◆ **What is expected**
Starting with the first line of the listing, quote each line exactly until and including the one with "0; height: 100%;", leaving pictures out.

◆ **Material for this task**

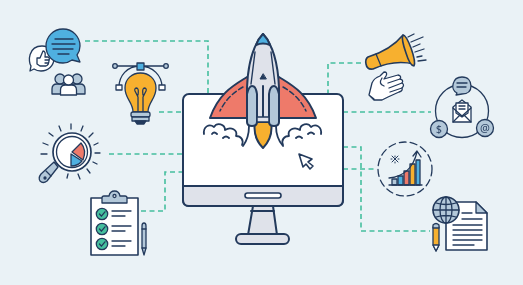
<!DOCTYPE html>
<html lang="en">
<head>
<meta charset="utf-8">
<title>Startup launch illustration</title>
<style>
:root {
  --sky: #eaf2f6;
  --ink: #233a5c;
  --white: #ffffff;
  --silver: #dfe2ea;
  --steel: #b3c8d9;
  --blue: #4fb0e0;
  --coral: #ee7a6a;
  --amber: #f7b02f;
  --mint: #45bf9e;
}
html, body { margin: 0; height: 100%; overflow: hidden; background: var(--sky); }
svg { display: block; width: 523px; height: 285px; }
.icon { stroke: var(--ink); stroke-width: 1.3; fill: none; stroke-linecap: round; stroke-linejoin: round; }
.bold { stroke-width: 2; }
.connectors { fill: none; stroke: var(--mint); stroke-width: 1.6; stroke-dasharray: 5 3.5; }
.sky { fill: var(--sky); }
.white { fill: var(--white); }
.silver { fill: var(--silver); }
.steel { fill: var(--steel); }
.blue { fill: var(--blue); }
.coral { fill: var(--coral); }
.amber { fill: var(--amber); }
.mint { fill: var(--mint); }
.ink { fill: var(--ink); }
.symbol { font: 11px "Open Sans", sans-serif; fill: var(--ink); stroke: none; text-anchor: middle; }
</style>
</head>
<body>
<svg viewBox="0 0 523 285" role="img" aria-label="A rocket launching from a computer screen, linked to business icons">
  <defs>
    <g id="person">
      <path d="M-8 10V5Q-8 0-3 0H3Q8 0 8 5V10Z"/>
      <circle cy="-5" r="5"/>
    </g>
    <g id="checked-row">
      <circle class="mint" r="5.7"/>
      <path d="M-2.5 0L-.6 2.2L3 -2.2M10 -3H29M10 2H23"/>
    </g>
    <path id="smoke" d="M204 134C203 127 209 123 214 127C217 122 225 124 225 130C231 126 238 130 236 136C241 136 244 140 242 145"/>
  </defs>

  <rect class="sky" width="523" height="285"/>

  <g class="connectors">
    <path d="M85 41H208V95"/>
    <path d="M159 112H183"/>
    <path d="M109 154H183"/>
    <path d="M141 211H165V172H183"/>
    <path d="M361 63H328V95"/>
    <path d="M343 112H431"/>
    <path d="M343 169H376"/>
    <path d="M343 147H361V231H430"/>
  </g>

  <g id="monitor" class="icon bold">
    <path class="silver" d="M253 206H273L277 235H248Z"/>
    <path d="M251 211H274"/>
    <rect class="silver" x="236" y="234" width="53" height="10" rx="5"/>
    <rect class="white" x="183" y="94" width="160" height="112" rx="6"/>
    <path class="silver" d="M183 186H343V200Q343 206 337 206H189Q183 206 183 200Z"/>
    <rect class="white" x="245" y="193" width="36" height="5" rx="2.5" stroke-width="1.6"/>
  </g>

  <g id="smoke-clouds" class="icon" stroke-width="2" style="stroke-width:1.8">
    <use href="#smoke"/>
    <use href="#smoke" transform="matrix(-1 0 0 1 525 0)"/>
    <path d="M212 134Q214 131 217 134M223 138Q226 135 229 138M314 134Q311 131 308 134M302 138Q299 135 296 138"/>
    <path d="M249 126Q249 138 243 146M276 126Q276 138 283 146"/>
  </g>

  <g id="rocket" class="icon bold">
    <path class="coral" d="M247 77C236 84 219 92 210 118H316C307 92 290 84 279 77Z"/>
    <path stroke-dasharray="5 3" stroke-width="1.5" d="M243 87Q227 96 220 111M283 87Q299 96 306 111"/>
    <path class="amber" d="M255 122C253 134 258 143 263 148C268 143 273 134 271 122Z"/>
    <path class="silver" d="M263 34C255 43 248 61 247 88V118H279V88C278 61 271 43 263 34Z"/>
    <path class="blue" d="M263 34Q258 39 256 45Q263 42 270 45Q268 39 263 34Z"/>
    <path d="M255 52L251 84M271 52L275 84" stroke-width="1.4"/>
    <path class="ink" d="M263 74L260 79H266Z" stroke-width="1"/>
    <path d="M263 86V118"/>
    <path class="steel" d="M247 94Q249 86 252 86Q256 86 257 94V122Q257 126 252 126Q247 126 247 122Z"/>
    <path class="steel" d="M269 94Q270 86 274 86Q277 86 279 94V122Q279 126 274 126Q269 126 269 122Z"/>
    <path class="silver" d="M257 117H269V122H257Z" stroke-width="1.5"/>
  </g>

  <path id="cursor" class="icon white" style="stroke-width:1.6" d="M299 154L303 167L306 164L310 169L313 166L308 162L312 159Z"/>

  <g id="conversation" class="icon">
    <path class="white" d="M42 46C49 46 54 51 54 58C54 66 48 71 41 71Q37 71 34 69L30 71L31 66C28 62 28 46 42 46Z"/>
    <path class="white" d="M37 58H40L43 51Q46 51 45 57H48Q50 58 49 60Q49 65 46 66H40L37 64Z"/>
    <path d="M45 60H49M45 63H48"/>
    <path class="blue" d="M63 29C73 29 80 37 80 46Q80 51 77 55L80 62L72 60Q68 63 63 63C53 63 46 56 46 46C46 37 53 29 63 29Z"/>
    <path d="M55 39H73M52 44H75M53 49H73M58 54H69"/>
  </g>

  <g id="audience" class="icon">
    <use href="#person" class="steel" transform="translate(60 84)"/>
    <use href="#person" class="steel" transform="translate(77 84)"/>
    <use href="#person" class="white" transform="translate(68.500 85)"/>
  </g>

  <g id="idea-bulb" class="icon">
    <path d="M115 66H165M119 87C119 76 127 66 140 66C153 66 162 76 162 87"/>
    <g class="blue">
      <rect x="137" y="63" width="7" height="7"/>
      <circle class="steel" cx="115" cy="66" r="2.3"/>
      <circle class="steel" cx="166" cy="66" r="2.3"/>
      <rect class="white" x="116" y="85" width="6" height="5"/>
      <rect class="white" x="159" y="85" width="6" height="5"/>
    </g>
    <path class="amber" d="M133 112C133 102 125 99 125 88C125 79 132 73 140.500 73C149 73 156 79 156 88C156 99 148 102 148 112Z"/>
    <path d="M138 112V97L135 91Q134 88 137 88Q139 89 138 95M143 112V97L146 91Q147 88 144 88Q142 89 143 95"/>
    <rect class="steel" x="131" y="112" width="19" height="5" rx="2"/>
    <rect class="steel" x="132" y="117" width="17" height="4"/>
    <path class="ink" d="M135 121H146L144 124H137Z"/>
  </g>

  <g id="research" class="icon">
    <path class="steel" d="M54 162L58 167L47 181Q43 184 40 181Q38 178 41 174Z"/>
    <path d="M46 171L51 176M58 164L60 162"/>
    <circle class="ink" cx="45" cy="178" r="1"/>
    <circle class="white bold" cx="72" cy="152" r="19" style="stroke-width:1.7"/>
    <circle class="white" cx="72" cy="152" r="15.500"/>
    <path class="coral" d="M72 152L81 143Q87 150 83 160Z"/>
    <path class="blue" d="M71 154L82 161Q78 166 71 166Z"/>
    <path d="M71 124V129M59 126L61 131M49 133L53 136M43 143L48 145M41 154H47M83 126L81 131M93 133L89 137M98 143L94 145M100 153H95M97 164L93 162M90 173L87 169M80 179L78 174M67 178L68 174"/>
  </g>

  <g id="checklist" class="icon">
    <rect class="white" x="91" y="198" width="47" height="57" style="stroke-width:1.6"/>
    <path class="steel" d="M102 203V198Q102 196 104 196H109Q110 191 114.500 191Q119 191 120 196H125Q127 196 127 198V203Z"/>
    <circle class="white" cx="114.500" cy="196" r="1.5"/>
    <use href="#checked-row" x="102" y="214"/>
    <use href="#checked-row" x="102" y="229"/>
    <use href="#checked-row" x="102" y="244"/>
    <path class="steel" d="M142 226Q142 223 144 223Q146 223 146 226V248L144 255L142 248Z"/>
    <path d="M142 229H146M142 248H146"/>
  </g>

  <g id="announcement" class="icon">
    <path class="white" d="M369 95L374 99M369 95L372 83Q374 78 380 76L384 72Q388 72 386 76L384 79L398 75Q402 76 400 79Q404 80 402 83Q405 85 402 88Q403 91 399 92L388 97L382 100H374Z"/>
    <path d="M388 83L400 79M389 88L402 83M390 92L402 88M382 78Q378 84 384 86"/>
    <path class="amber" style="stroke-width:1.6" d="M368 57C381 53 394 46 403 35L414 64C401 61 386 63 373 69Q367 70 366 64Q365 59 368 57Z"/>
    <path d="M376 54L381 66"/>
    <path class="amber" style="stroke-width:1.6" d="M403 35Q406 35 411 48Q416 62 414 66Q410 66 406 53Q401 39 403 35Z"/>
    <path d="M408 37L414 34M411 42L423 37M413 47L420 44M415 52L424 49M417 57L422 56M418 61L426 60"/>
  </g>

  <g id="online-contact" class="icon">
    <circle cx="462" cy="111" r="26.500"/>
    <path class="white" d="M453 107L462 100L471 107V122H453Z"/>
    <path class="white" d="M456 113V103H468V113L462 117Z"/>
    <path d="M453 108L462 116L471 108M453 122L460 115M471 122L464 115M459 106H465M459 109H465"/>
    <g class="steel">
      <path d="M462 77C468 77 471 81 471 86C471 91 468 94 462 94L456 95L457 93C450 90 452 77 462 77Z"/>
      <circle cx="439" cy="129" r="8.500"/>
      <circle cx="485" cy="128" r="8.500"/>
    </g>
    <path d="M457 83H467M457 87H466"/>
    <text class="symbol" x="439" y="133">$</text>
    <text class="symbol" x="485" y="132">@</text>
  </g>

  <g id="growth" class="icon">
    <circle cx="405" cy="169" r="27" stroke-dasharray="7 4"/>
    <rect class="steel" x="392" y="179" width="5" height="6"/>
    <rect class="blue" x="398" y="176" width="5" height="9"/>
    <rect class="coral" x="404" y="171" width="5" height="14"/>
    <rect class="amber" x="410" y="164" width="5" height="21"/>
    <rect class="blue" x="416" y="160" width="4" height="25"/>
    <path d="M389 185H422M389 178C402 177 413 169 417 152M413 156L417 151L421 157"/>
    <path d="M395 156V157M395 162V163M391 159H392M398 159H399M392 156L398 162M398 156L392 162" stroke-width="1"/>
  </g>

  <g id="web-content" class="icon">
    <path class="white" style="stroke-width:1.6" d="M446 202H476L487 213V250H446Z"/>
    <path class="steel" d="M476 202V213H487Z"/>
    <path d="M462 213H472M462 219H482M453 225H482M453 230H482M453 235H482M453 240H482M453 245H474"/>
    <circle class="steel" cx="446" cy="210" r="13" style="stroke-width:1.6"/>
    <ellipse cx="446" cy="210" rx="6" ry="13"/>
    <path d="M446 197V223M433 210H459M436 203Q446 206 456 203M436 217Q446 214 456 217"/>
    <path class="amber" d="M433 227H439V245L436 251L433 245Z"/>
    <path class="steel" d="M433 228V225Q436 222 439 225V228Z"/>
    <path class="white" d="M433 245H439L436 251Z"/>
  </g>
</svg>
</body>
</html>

◆ **Exercise result**
<!DOCTYPE html>
<html lang="en">
<head>
<meta charset="utf-8">
<title>Startup launch illustration</title>
<style>
:root {
  --sky: #eaf2f6;
  --ink: #233a5c;
  --white: #ffffff;
  --silver: #dfe2ea;
  --steel: #b3c8d9;
  --blue: #4fb0e0;
  --coral: #ee7a6a;
  --amber: #f7b02f;
  --mint: #45bf9e;
}
html, body { margin: 0; height: 100%; overflow: hidden; background: var(--sky); }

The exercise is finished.